◆ **Exercise aim**: Copy every record verbatim. Leave the pictures out.
^^^^^^^^
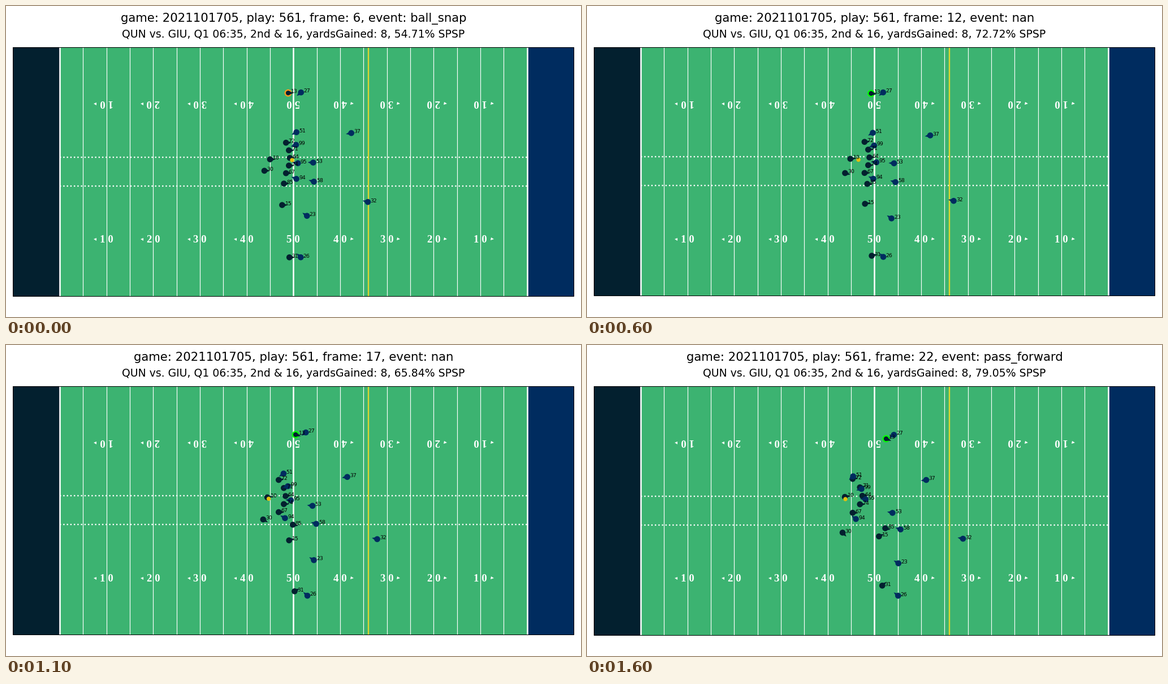
Animation of 1017x551 px, one loop 1.7 s. Source, as a matplotlib script:

```python
import numpy as np
import matplotlib.pyplot as plt
from matplotlib.animation import FuncAnimation
from matplotlib.patches import Circle, Polygon, Rectangle

W, H, DPI = 1017, 551, 64
PX = 72 / DPI     # one pixel in points
UNIT = 1.178      # pixels per design point
FRAMES, STEP = 17, 100

GRASS = "#3cb371"
HOME, AWAY = "#03202f", "#002c5f"
LEFT, RIGHT, TOP, BOTTOM = 12.35, 1004.35, 72.8, 512.8
YARD = (RIGHT - LEFT) / 120
HASHES = (267.3, 318.3)

# Jersey, start x and y, total run in x and y
BACKS = [(13, 499, 153.5, 30, 12), (10, 467, 271, -11, -2.5),
         (30, 457, 291.3, -5, 40.5), (85, 491.5, 314, 36, 10),
         (15, 488.4, 352, 28, -13.5), (31, 501.2, 444.7, 21, -19)]
# The line forms an arc around the centre and folds back into a pocket
LINE = [(n, 502 - 1.7 * k * k, 268.6 + 13.5 * k, -15 - 2.6 * k * k, 1.5 * k - 2)
        for n, k in zip((72, 71, 64, 74, 67), range(-2, 3))]
RUSH = [(51, 513.7, 223, -43, 9), (99, 513, 245.4, -27.5, 9),
        (95, 516.3, 277.9, -23.5, -5.3), (94, 513.6, 305.7, -38, 2)]
COVER = [(27, 521.8, 152.5, 21, 6), (53, 543.3, 276.8, -3, 20),
         (58, 544.6, 310.6, 10, 15.5), (26, 521.3, 444.6, 29, -1)]
DEEP = [(37, 610.7, 224.5, -10.7, 14), (32, 640, 346.6, 25, -4),
        (23, 532.3, 371.2, 18.5, 15)]

CHANCE_AT = (0, 1, 4, 8, 11, 13, 16)
CHANCE = (54.71, 63.29, 66.28, 79.17, 65.84, 79.38, 79.05)
EVENTS = {0: "ball_snap", 16: "pass_forward"}

fig = plt.figure(figsize=(W / DPI, H / DPI), dpi=DPI, facecolor="white")
ax = fig.add_axes([0, 0, 1, 1])
ax.set_xlim(0, W)
ax.set_ylim(H, 0)
ax.axis("off")


def yard_x(yard):
    return LEFT + YARD * (10 + yard)


def box(x0, x1, color, z, **kw):
    r = Rectangle((x0, TOP), x1 - x0, BOTTOM - TOP, facecolor=color, zorder=z, **kw)
    return ax.add_patch(r)


def upright(x, color, width, z):
    return ax.plot([x, x], [TOP, BOTTOM], color=color, lw=width * PX, zorder=z,
                   solid_capstyle="butt")[0]


def label(x, y, s, points, **kw):
    return ax.text(x, y, s, fontsize=points * UNIT * PX, va="baseline", **kw)


# Field
boxes = [box(LEFT, RIGHT, GRASS, 0, lw=0),
         box(LEFT, yard_x(0), HOME, 1, lw=0),
         box(yard_x(100), RIGHT, AWAY, 1, lw=0),
         box(LEFT, RIGHT, "none", 4, edgecolor="black", lw=PX)]
lines = [upright(yard_x(y), "white", 2.6 if y % 50 == 0 else UNIT, 2)
         for y in range(0, 101, 5)]
lines.append(upright(yard_x(66), "#dfd52f", 2 * UNIT, 3))
hashes = [ax.plot([yard_x(0), yard_x(100)], [y, y], ":", color="white",
                  lw=2 * UNIT * PX, zorder=2)[0] for y in HASHES]

for y in range(10, 100, 10):
    x = yard_x(y)
    text = " ".join(str(min(y, 100 - y)))
    for base, turn in ((419.2, 0), (167.2, 180)):
        label(x, base, text, 16, color="white", ha="center", rotation=turn,
              rotation_mode="anchor", family="Liberation Serif", weight="bold", zorder=3)
    if y != 50:
        side = -1 if y < 50 else 1
        ax.plot([x + side * 20.5] * 2, [173, 412.5], "<" if side < 0 else ">",
                color="white", ms=5 * PX, mew=0, zorder=3)

title = label(508.5, 28, "", 18, ha="center")
subtitle = label(508.5, 56, "", 16, ha="center")


class Player:
    def __init__(self, row, color, pace, z):
        number, *path = row
        self.start, self.run = np.reshape(path, (2, 2))
        self.pace = pace
        self.wedge = ax.add_patch(Polygon(np.zeros((3, 2)), color=color, lw=0, zorder=z))
        self.dot = ax.add_patch(Circle((0, 0), 5.3, fc=color, lw=0, zorder=z))
        self.tag = label(0, 0, str(number), 8, zorder=9)

    def at(self, u):
        return self.start + self.run * u ** self.pace

    def place(self, u, dy, angle):
        c = self.at(u) + (0, dy)
        ahead = np.array([np.cos(angle), np.sin(angle)])
        side = np.array([-ahead[1], ahead[0]])
        self.wedge.set_xy([c + 9.7 * ahead, c + 4 * side, c - 4 * side])
        self.dot.center = c
        self.tag.set_position(c + (4.5, 0.3))


def squad(rows, color, pace, z):
    return [Player(r, color, pace, z) for r in rows]


offense = squad(BACKS, HOME, 2.2, 5) + squad(LINE, HOME, 1.8, 5)
defense = (squad(RUSH, AWAY, 1.7, 7) + squad(COVER, AWAY, 2.4, 7)
           + squad(DEEP, AWAY, 1.1, 7))
receiver, passer = offense[:2]
receiver.dot.set_linewidth(2.3 * PX)
receiver.wedge.set_zorder(5.5)
ball = ax.add_patch(Circle((0, 0), 3.7, fc="#e3c010", lw=0, zorder=6))


def upfield_angle(p, u):
    """Runners start square and turn into their run."""
    dx, dy = p.run
    return u * np.clip(np.arctan2(dy, abs(dx)), -0.8, 0.8)


def watch_angle(p, u):
    """Defenders look back, partly turned to the passer."""
    dx, dy = p.at(u) - passer.at(u)
    return np.pi + 0.6 * np.arctan2(dy, dx)


def draw(i):
    u = i / (FRAMES - 1)
    event = EVENTS.get(i, "nan")
    tall = "_" in event  # a taller title nudges the field down
    dy = 0.6 * tall
    chance = np.interp(i, CHANCE_AT, CHANCE)
    title.set_text(f"game: 2021101705, play: 561, frame: {i + 6}, event: {event}")
    subtitle.set_text("QUN vs. GIU, Q1 06:35, 2nd & 16, yardsGained: 8, "
                      f"{chance:.2f}% SPSP")
    for b in boxes:
        b.set_height(BOTTOM + tall - TOP)
    for ln in lines:
        ln.set_ydata([TOP, BOTTOM + tall])
    for ln, y in zip(hashes, HASHES):
        ln.set_ydata([y + dy, y + dy])
    for p in offense:
        p.place(u, dy, upfield_angle(p, u))
    for p in defense:
        p.place(u, dy, watch_angle(p, u))
    receiver.dot.set_edgecolor("#ff9a1f" if chance < 60 else "#00ff00")
    ball.center = (506 - 49 * (1 - (1 - u) ** 1.6), 272.4 + dy)
    return []


anim = FuncAnimation(fig, draw, frames=FRAMES, interval=STEP, repeat=True,
                     repeat_delay=0, blit=False)
plt.show()
```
^^^^^^^^
◆ **Completed task**:
Animation of 1017x551 px, one loop 1.7 s. Source, as a matplotlib script:

```python
import numpy as np
import matplotlib.pyplot as plt
from matplotlib.animation import FuncAnimation
from matplotlib.patches import Circle, Polygon, Rectangle

W, H, DPI = 1017, 551, 64
PX = 72 / DPI     # one pixel in points
UNIT = 1.178      # pixels per design point
FRAMES, STEP = 17, 100

GRASS = "#3cb371"
HOME, AWAY = "#03202f", "#002c5f"
LEFT, RIGHT, TOP, BOTTOM = 12.35, 1004.35, 72.8, 512.8
YARD = (RIGHT - LEFT) / 120
HASHES = (267.3, 318.3)

# Jersey, start x and y, total run in x and y
BACKS = [(13, 499, 153.5, 30, 12), (10, 467, 271, -11, -2.5),
         (30, 457, 291.3, -5, 40.5), (85, 491.5, 314, 36, 10),
         (15, 488.4, 352, 28, -13.5), (31, 501.2, 444.7, 21, -19)]
# The line forms an arc around the centre and folds back into a pocket
LINE = [(n, 502 - 1.7 * k * k, 268.6 + 13.5 * k, -15 - 2.6 * k * k, 1.5 * k - 2)
        for n, k in zip((72, 71, 64, 74, 67), range(-2, 3))]
RUSH = [(51, 513.7, 223, -43, 9), (99, 513, 245.4, -27.5, 9),
        (95, 516.3, 277.9, -23.5, -5.3), (94, 513.6, 305.7, -38, 2)]
COVER = [(27, 521.8, 152.5, 21, 6), (53, 543.3, 276.8, -3, 20),
         (58, 544.6, 310.6, 10, 15.5), (26, 521.3, 444.6, 29, -1)]
DEEP = [(37, 610.7, 224.5, -10.7, 14), (32, 640, 346.6, 25, -4),
        (23, 532.3, 371.2, 18.5, 15)]

CHANCE_AT = (0, 1, 4, 8, 11, 13, 16)
CHANCE = (54.71, 63.29, 66.28, 79.17, 65.84, 79.38, 79.05)
EVENTS = {0: "ball_snap", 16: "pass_forward"}

fig = plt.figure(figsize=(W / DPI, H / DPI), dpi=DPI, facecolor="white")
ax = fig.add_axes([0, 0, 1, 1])
ax.set_xlim(0, W)
ax.set_ylim(H, 0)
ax.axis("off")


def yard_x(yard):
    return LEFT + YARD * (10 + yard)


def box(x0, x1, color, z, **kw):
    r = Rectangle((x0, TOP), x1 - x0, BOTTOM - TOP, facecolor=color, zorder=z, **kw)
    return ax.add_patch(r)


def upright(x, color, width, z):
    return ax.plot([x, x], [TOP, BOTTOM], color=color, lw=width * PX, zorder=z,
                   solid_capstyle="butt")[0]


def label(x, y, s, points, **kw):
    return ax.text(x, y, s, fontsize=points * UNIT * PX, va="baseline", **kw)


# Field
boxes = [box(LEFT, RIGHT, GRASS, 0, lw=0),
         box(LEFT, yard_x(0), HOME, 1, lw=0),
         box(yard_x(100), RIGHT, AWAY, 1, lw=0),
         box(LEFT, RIGHT, "none", 4, edgecolor="black", lw=PX)]
lines = [upright(yard_x(y), "white", 2.6 if y % 50 == 0 else UNIT, 2)
         for y in range(0, 101, 5)]
lines.append(upright(yard_x(66), "#dfd52f", 2 * UNIT, 3))
hashes = [ax.plot([yard_x(0), yard_x(100)], [y, y], ":", color="white",
                  lw=2 * UNIT * PX, zorder=2)[0] for y in HASHES]

for y in range(10, 100, 10):
    x = yard_x(y)
    text = " ".join(str(min(y, 100 - y)))
    for base, turn in ((419.2, 0), (167.2, 180)):
        label(x, base, text, 16, color="white", ha="center", rotation=turn,
              rotation_mode="anchor", family="Liberation Serif", weight="bold", zorder=3)
    if y != 50:
        side = -1 if y < 50 else 1
        ax.plot([x + side * 20.5] * 2, [173, 412.5], "<" if side < 0 else ">",
                color="white", ms=5 * PX, mew=0, zorder=3)

title = label(508.5, 28, "", 18, ha="center")
subtitle = label(508.5, 56, "", 16, ha="center")


class Player:
    def __init__(self, row, color, pace, z):
        number, *path = row
        self.start, self.run = np.reshape(path, (2, 2))
        self.pace = pace
        self.wedge = ax.add_patch(Polygon(np.zeros((3, 2)), color=color, lw=0, zorder=z))
        self.dot = ax.add_patch(Circle((0, 0), 5.3, fc=color, lw=0, zorder=z))
        self.tag = label(0, 0, str(number), 8, zorder=9)

    def at(self, u):
        return self.start + self.run * u ** self.pace

    def place(self, u, dy, angle):
        c = self.at(u) + (0, dy)
        ahead = np.array([np.cos(angle), np.sin(angle)])
        side = np.array([-ahead[1], ahead[0]])
        self.wedge.set_xy([c + 9.7 * ahead, c + 4 * side, c - 4 * side])
        self.dot.center = c
        self.tag.set_position(c + (4.5, 0.3))


def squad(rows, color, pace, z):
    return [Player(r, color, pace, z) for r in rows]


offense = squad(BACKS, HOME, 2.2, 5) + squad(LINE, HOME, 1.8, 5)
defense = (squad(RUSH, AWAY, 1.7, 7) + squad(COVER, AWAY, 2.4, 7)
           + squad(DEEP, AWAY, 1.1, 7))
receiver, passer = offense[:2]
receiver.dot.set_linewidth(2.3 * PX)
receiver.wedge.set_zorder(5.5)
ball = ax.add_patch(Circle((0, 0), 3.7, fc="#e3c010", lw=0, zorder=6))


def upfield_angle(p, u):
    """Runners start square and turn into their run."""
    dx, dy = p.run
    return u * np.clip(np.arctan2(dy, abs(dx)), -0.8, 0.8)


def watch_angle(p, u):
    """Defenders look back, partly turned to the passer."""
    dx, dy = p.at(u) - passer.at(u)
    return np.pi + 0.6 * np.arctan2(dy, dx)


def draw(i):
    u = i / (FRAMES - 1)
    event = EVENTS.get(i, "nan")
    tall = "_" in event  # a taller title nudges the field down
    dy = 0.6 * tall
    chance = np.interp(i, CHANCE_AT, CHANCE)
    title.set_text(f"game: 2021101705, play: 561, frame: {i + 6}, event: {event}")
    subtitle.set_text("QUN vs. GIU, Q1 06:35, 2nd & 16, yardsGained: 8, "
                      f"{chance:.2f}% SPSP")
    for b in boxes:
        b.set_height(BOTTOM + tall - TOP)
    for ln in lines:
        ln.set_ydata([TOP, BOTTOM + tall])
    for ln, y in zip(hashes, HASHES):
        ln.set_ydata([y + dy, y + dy])
    for p in offense:
        p.place(u, dy, upfield_angle(p, u))
    for p in defense:
        p.place(u, dy, watch_angle(p, u))
    receiver.dot.set_edgecolor("#ff9a1f" if chance < 60 else "#00ff00")
    ball.center = (506 - 49 * (1 - (1 - u) ** 1.6), 272.4 + dy)
    return []


anim = FuncAnimation(fig, draw, frames=FRAMES, interval=STEP, repeat=True,
                     repeat_delay=0, blit=False)
plt.show()
```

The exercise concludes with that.